Pictures are to be omitted, and every entry below is to be restated exactly.

____ INPUT MATERIAL

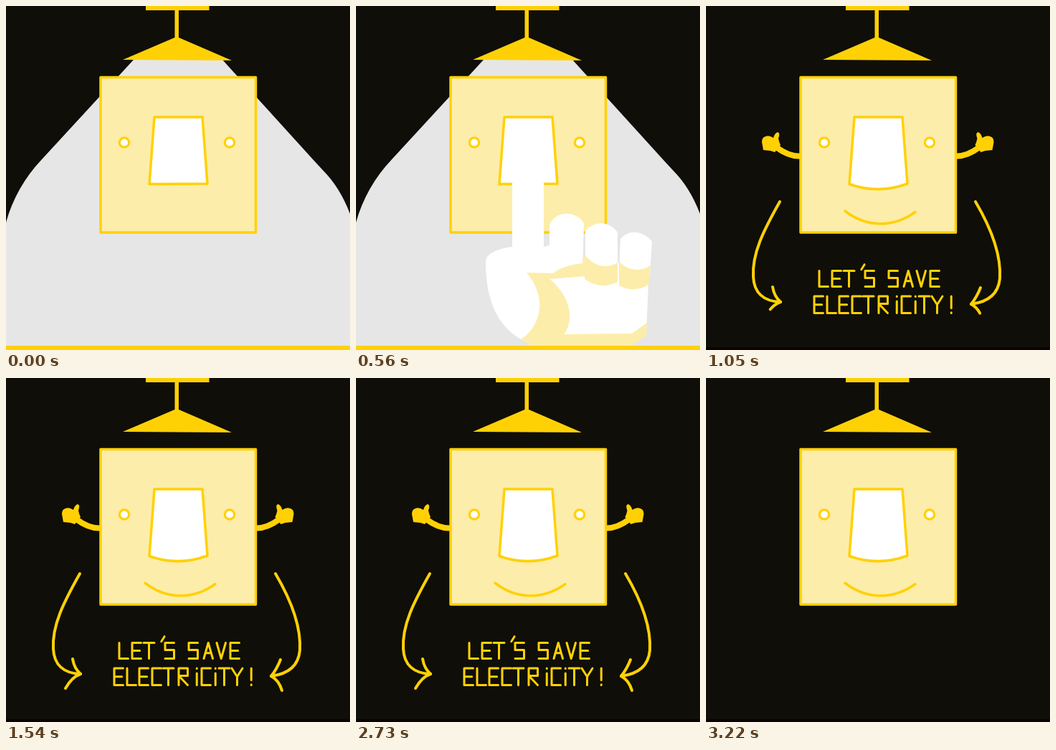
An HTML page with a canvas that plays this animation: 480x480 px, repeating every 3290 ms.

```html
<!DOCTYPE html>
<html lang="en">
<head>
<meta charset="utf-8">
<title>Let's save electricity!</title>
<style>
html, body { margin: 0; width: 100%; height: 100%; overflow: hidden; background: #0f0e09; }
canvas { display: block; width: 100vw; height: 100vh; }
</style>
</head>
<body>
<canvas id="stage" width="480" height="480" role="img" aria-label="Let's save electricity!"></canvas>
<script>
const ctx = document.getElementById('stage').getContext('2d');
const DARK = '#0f0e09', GOLD = '#ffd105', PALE = '#fdedaa', LIGHT = '#e6e6e6', WHITE = '#fff';
const STEP = 70, COUNT = 47;
const clamp = v => Math.max(0, Math.min(1, v));

function fill(d, color) {
  ctx.fillStyle = color;
  ctx.fill(new Path2D(d));
}
function stroke(d, width) {
  ctx.strokeStyle = GOLD;
  ctx.lineWidth = width;
  ctx.stroke(new Path2D(d));
}
// Strokes the first part of a path of roughly the given length.
function strokePart(d, width, length, part) {
  if (part <= 0) return;
  ctx.setLineDash(part < 1 ? [length * part, 999] : []);
  stroke(d, width);
  ctx.setLineDash([]);
}

function drawRoom(lit) {
  ctx.fillStyle = DARK;
  ctx.fillRect(0, 0, 480, 480);
  if (lit) fill('M178 75 L50 214 Q14 252 0 302 V480 H480 V290 Q466 253 442 229 L430 216 L302 75Z', LIGHT);
}

function drawFloor(lit) {
  ctx.fillStyle = lit ? GOLD : '#0a0203';
  const top = lit ? 474 : 476;
  ctx.fillRect(0, top, 480, 480 - top);
}

function drawLamp() {
  fill('M195 0H283.5V6H241V44L315 76L163 75L235.5 44V6H195Z', GOLD);
}

function drawPlate(lit, smile) {
  const face = 'M132 99.5H348.5V316H132Z';
  fill(face, PALE);
  stroke(face, 3.5);
  for (const x of [165, 312]) {
    ctx.beginPath();
    ctx.arc(x, 190.5, 6.7, 0, 7);
    ctx.fillStyle = WHITE;
    ctx.fill();
    ctx.lineWidth = 3.2;
    ctx.stroke();
  }
  const rocker = 'M207 155H274L281 248' + (lit ? 'L200 248.5Z' : 'Q240 263 200 248.5Z');
  fill(rocker, WHITE);
  stroke(rocker, 3.5);
  strokePart('M194 286C225 310 262 309 292 287.5', 3.5, 106, smile);
}

function drawArm(raised, out) {
  ctx.save();
  ctx.translate(131 + 60 * (1 - out), 210);
  ctx.rotate(raised ? 0.087 : 0);
  ctx.translate(-131, -210);
  stroke('M136 209Q118 212 98 197', 8);
  fill('M78 190Q78 183 83 182Q88 180 94 184Q96 177 100 176Q104 177 101 185Q102 190 104 194L96 204L90 202L80 201Z', GOLD);
  ctx.restore();
}

function drawArms(raised, out) {
  if (out <= 0) return;
  drawArm(raised, out);
  ctx.save();
  ctx.translate(479.5, 0);
  ctx.scale(-1, 1);
  drawArm(raised, out);
  ctx.restore();
}

const arrows = [
  { line: 'M103 273C81 312 64 345 66 378C67 400 80 412 104 413', tick: 'M93 392Q95 405 104 413', barb: 'M104 413Q92 417 83 433' },
  { line: 'M376 273C399 312 412 347 410 380C408 402 394 413 370 416', tick: 'M383 393Q378 406 370 416', barb: 'M370 416Q381 422 385 436' }
];

function drawArrows(f) {
  for (const a of arrows) {
    strokePart(a.line, 4, 164, clamp((f - 11) / 3));
    strokePart(a.tick, 4, 24, clamp(f - 13));
    strokePart(a.barb, 4, 29, f < 15 ? 0 : f < 16 ? 0.62 : 1);
  }
}

// Hand lettering on a unit box.
const glyphs = {
  L: 'M0 0 0 1 1 1', E: 'M1 0 0 0 0 1 1 1M0 .5 .85 .5', T: 'M0 0 1 0M.5 0 .5 1',
  S: 'M1 0 0 0 0 .45 1 .45 1 1 0 1', A: 'M0 1 .5 0 1 1M.2 .65 .8 .65', V: 'M0 0 .5 1 1 0',
  C: 'M1 0 0 0 0 1 1 1', R: 'M0 1 0 0 1 0 1 .45 0 .45 1 1', Y: 'M0 0 .5 .5 1 0M.5 .5 .5 1',
  i: 'M.5 .3 .5 1M.5 0 .5 .02', '!': 'M.5 0 .5 .7M.5 .97 .5 1', "'": 'M.65 -.4 .3 -.08'
};

function letter(ch, x, y, w, h) {
  const path = new Path2D();
  path.addPath(new Path2D(glyphs[ch]), new DOMMatrix([w, 0, 0, h, x, y]));
  ctx.lineWidth = 3;
  ctx.stroke(path);
}
function lettering(text, xs, y, h) {
  [...text].forEach((ch, i) => letter(ch, xs[i], y, ch === 'T' || ch === 'Y' ? 15 : 12.5, h));
}

function drawWords() {
  ctx.strokeStyle = GOLD;
  lettering("LET'SSAVE", [158, 176, 192, 213, 222, 255, 276, 294, 313], 369.5, 22);
  lettering('ELECTRiCiTY!', [151, 169, 186, 204, 219, 241, 260, 273, 286, 297, 315, 336], 405, 23.5);
}

const palm = 'M218 336C200 338 180 345 181 358C181 400 192 445 232 466L245 474L385 474L405 459L409 360L270 356L270 334L262 336Z';
const fingers = [
  'M218 350L218 226C219 193 261 193 262 226L262 350Z',
  'M270 365L270 306C278 284 308 286 318 303L316 370Z',
  'M320 370L320 314C332 299 354 300 365 316L365 375Z',
  'M367 375L369 325C380 311 402 313 413 329L410 375Z'
];
const shades = [
  'M238 372L275 373Q288 362 316 359L319 347L321 377L270 381C300 405 305 440 290 458L385 457L406 442L405 460L385 474L245 474L230 465C255 450 270 410 238 372Z',
  'M319 347Q340 372 365 358L365 385Q342 397 319 381Z',
  'M367 357Q388 376 411 362L408 389Q388 401 367 390Z'
];

// Near the viewer the hand is larger and spreads toward its top; pressing flattens it.
function bend(d, press, drop) {
  return d.replace(/([\d.]+) ([\d.]+)/g, (_, a, b) => {
    const x = +a, y = +b, far = 1 - press;
    const wide = 240 + (x - 240) * (1.26 - 0.0012 * (y - 248));
    const low = 0.88 * y + 105;
    return (x + (wide - x) * far).toFixed(2) + ' ' + (y + (low - y) * far + drop).toFixed(2);
  });
}

// Press amount and drop below the reaching pose, by step.
const reach = {
  4: [0, 150], 5: [0, 80], 6: [0, 0], 7: [0.6, 0], 8: [1, 0], 9: [0.5, 0], 10: [0, 80],
  41: [0, 90], 42: [0, 0], 43: [0.6, 0], 44: [1, 0], 45: [0, 90]
};

function drawHand(f) {
  if (!reach[f]) return;
  for (const d of [palm, ...fingers]) fill(bend(d, ...reach[f]), WHITE);
  for (const d of shades) fill(bend(d, ...reach[f]), PALE);
}

function draw(f) {
  const lit = f < 9;
  drawRoom(lit);
  drawLamp();
  const out = f < 30 ? clamp((f - 11) / 2) : clamp((46 - f) / 2);
  const waving = f > 15 && f < 41;
  drawArms(waving && ((f - 15) % 4 === 1 || (f - 15) % 4 === 2), out);
  drawPlate(lit, clamp((f - 9) / 2));
  if (f >= 12 && f < 41) {
    drawArrows(f);
    if (f >= 13) drawWords();
  }
  drawHand(f);
  drawFloor(lit);
}

ctx.lineCap = ctx.lineJoin = 'round';
const start = performance.now();
function tick(now) {
  draw(Math.floor(Math.max(0, now - start) / STEP) % COUNT);
  requestAnimationFrame(tick);
}
draw(0);
requestAnimationFrame(tick);
</script>
</body>
</html>
```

________

# EXPECTED ANSWER
An HTML page with a canvas that plays this animation: 480x480 px, repeating every 3290 ms.

```html
<!DOCTYPE html>
<html lang="en">
<head>
<meta charset="utf-8">
<title>Let's save electricity!</title>
<style>
html, body { margin: 0; width: 100%; height: 100%; overflow: hidden; background: #0f0e09; }
canvas { display: block; width: 100vw; height: 100vh; }
</style>
</head>
<body>
<canvas id="stage" width="480" height="480" role="img" aria-label="Let's save electricity!"></canvas>
<script>
const ctx = document.getElementById('stage').getContext('2d');
const DARK = '#0f0e09', GOLD = '#ffd105', PALE = '#fdedaa', LIGHT = '#e6e6e6', WHITE = '#fff';
const STEP = 70, COUNT = 47;
const clamp = v => Math.max(0, Math.min(1, v));

function fill(d, color) {
  ctx.fillStyle = color;
  ctx.fill(new Path2D(d));
}
function stroke(d, width) {
  ctx.strokeStyle = GOLD;
  ctx.lineWidth = width;
  ctx.stroke(new Path2D(d));
}
// Strokes the first part of a path of roughly the given length.
function strokePart(d, width, length, part) {
  if (part <= 0) return;
  ctx.setLineDash(part < 1 ? [length * part, 999] : []);
  stroke(d, width);
  ctx.setLineDash([]);
}

function drawRoom(lit) {
  ctx.fillStyle = DARK;
  ctx.fillRect(0, 0, 480, 480);
  if (lit) fill('M178 75 L50 214 Q14 252 0 302 V480 H480 V290 Q466 253 442 229 L430 216 L302 75Z', LIGHT);
}

function drawFloor(lit) {
  ctx.fillStyle = lit ? GOLD : '#0a0203';
  const top = lit ? 474 : 476;
  ctx.fillRect(0, top, 480, 480 - top);
}

function drawLamp() {
  fill('M195 0H283.5V6H241V44L315 76L163 75L235.5 44V6H195Z', GOLD);
}

function drawPlate(lit, smile) {
  const face = 'M132 99.5H348.5V316H132Z';
  fill(face, PALE);
  stroke(face, 3.5);
  for (const x of [165, 312]) {
    ctx.beginPath();
    ctx.arc(x, 190.5, 6.7, 0, 7);
    ctx.fillStyle = WHITE;
    ctx.fill();
    ctx.lineWidth = 3.2;
    ctx.stroke();
  }
  const rocker = 'M207 155H274L281 248' + (lit ? 'L200 248.5Z' : 'Q240 263 200 248.5Z');
  fill(rocker, WHITE);
  stroke(rocker, 3.5);
  strokePart('M194 286C225 310 262 309 292 287.5', 3.5, 106, smile);
}

function drawArm(raised, out) {
  ctx.save();
  ctx.translate(131 + 60 * (1 - out), 210);
  ctx.rotate(raised ? 0.087 : 0);
  ctx.translate(-131, -210);
  stroke('M136 209Q118 212 98 197', 8);
  fill('M78 190Q78 183 83 182Q88 180 94 184Q96 177 100 176Q104 177 101 185Q102 190 104 194L96 204L90 202L80 201Z', GOLD);
  ctx.restore();
}

function drawArms(raised, out) {
  if (out <= 0) return;
  drawArm(raised, out);
  ctx.save();
  ctx.translate(479.5, 0);
  ctx.scale(-1, 1);
  drawArm(raised, out);
  ctx.restore();
}

const arrows = [
  { line: 'M103 273C81 312 64 345 66 378C67 400 80 412 104 413', tick: 'M93 392Q95 405 104 413', barb: 'M104 413Q92 417 83 433' },
  { line: 'M376 273C399 312 412 347 410 380C408 402 394 413 370 416', tick: 'M383 393Q378 406 370 416', barb: 'M370 416Q381 422 385 436' }
];

function drawArrows(f) {
  for (const a of arrows) {
    strokePart(a.line, 4, 164, clamp((f - 11) / 3));
    strokePart(a.tick, 4, 24, clamp(f - 13));
    strokePart(a.barb, 4, 29, f < 15 ? 0 : f < 16 ? 0.62 : 1);
  }
}

// Hand lettering on a unit box.
const glyphs = {
  L: 'M0 0 0 1 1 1', E: 'M1 0 0 0 0 1 1 1M0 .5 .85 .5', T: 'M0 0 1 0M.5 0 .5 1',
  S: 'M1 0 0 0 0 .45 1 .45 1 1 0 1', A: 'M0 1 .5 0 1 1M.2 .65 .8 .65', V: 'M0 0 .5 1 1 0',
  C: 'M1 0 0 0 0 1 1 1', R: 'M0 1 0 0 1 0 1 .45 0 .45 1 1', Y: 'M0 0 .5 .5 1 0M.5 .5 .5 1',
  i: 'M.5 .3 .5 1M.5 0 .5 .02', '!': 'M.5 0 .5 .7M.5 .97 .5 1', "'": 'M.65 -.4 .3 -.08'
};

function letter(ch, x, y, w, h) {
  const path = new Path2D();
  path.addPath(new Path2D(glyphs[ch]), new DOMMatrix([w, 0, 0, h, x, y]));
  ctx.lineWidth = 3;
  ctx.stroke(path);
}
function lettering(text, xs, y, h) {
  [...text].forEach((ch, i) => letter(ch, xs[i], y, ch === 'T' || ch === 'Y' ? 15 : 12.5, h));
}

function drawWords() {
  ctx.strokeStyle = GOLD;
  lettering("LET'SSAVE", [158, 176, 192, 213, 222, 255, 276, 294, 313], 369.5, 22);
  lettering('ELECTRiCiTY!', [151, 169, 186, 204, 219, 241, 260, 273, 286, 297, 315, 336], 405, 23.5);
}

const palm = 'M218 336C200 338 180 345 181 358C181 400 192 445 232 466L245 474L385 474L405 459L409 360L270 356L270 334L262 336Z';
const fingers = [
  'M218 350L218 226C219 193 261 193 262 226L262 350Z',
  'M270 365L270 306C278 284 308 286 318 303L316 370Z',
  'M320 370L320 314C332 299 354 300 365 316L365 375Z',
  'M367 375L369 325C380 311 402 313 413 329L410 375Z'
];
const shades = [
  'M238 372L275 373Q288 362 316 359L319 347L321 377L270 381C300 405 305 440 290 458L385 457L406 442L405 460L385 474L245 474L230 465C255 450 270 410 238 372Z',
  'M319 347Q340 372 365 358L365 385Q342 397 319 381Z',
  'M367 357Q388 376 411 362L408 389Q388 401 367 390Z'
];

// Near the viewer the hand is larger and spreads toward its top; pressing flattens it.
function bend(d, press, drop) {
  return d.replace(/([\d.]+) ([\d.]+)/g, (_, a, b) => {
    const x = +a, y = +b, far = 1 - press;
    const wide = 240 + (x - 240) * (1.26 - 0.0012 * (y - 248));
    const low = 0.88 * y + 105;
    return (x + (wide - x) * far).toFixed(2) + ' ' + (y + (low - y) * far + drop).toFixed(2);
  });
}

// Press amount and drop below the reaching pose, by step.
const reach = {
  4: [0, 150], 5: [0, 80], 6: [0, 0], 7: [0.6, 0], 8: [1, 0], 9: [0.5, 0], 10: [0, 80],
  41: [0, 90], 42: [0, 0], 43: [0.6, 0], 44: [1, 0], 45: [0, 90]
};

function drawHand(f) {
  if (!reach[f]) return;
  for (const d of [palm, ...fingers]) fill(bend(d, ...reach[f]), WHITE);
  for (const d of shades) fill(bend(d, ...reach[f]), PALE);
}

function draw(f) {
  const lit = f < 9;
  drawRoom(lit);
  drawLamp();
  const out = f < 30 ? clamp((f - 11) / 2) : clamp((46 - f) / 2);
  const waving = f > 15 && f < 41;
  drawArms(waving && ((f - 15) % 4 === 1 || (f - 15) % 4 === 2), out);
  drawPlate(lit, clamp((f - 9) / 2));
  if (f >= 12 && f < 41) {
    drawArrows(f);
    if (f >= 13) drawWords();
  }
  drawHand(f);
  drawFloor(lit);
}

ctx.lineCap = ctx.lineJoin = 'round';
const start = performance.now();
function tick(now) {
  draw(Math.floor(Math.max(0, now - start) / STEP) % COUNT);
  requestAnimationFrame(tick);
}
draw(0);
requestAnimationFrame(tick);
</script>
</body>
</html>
```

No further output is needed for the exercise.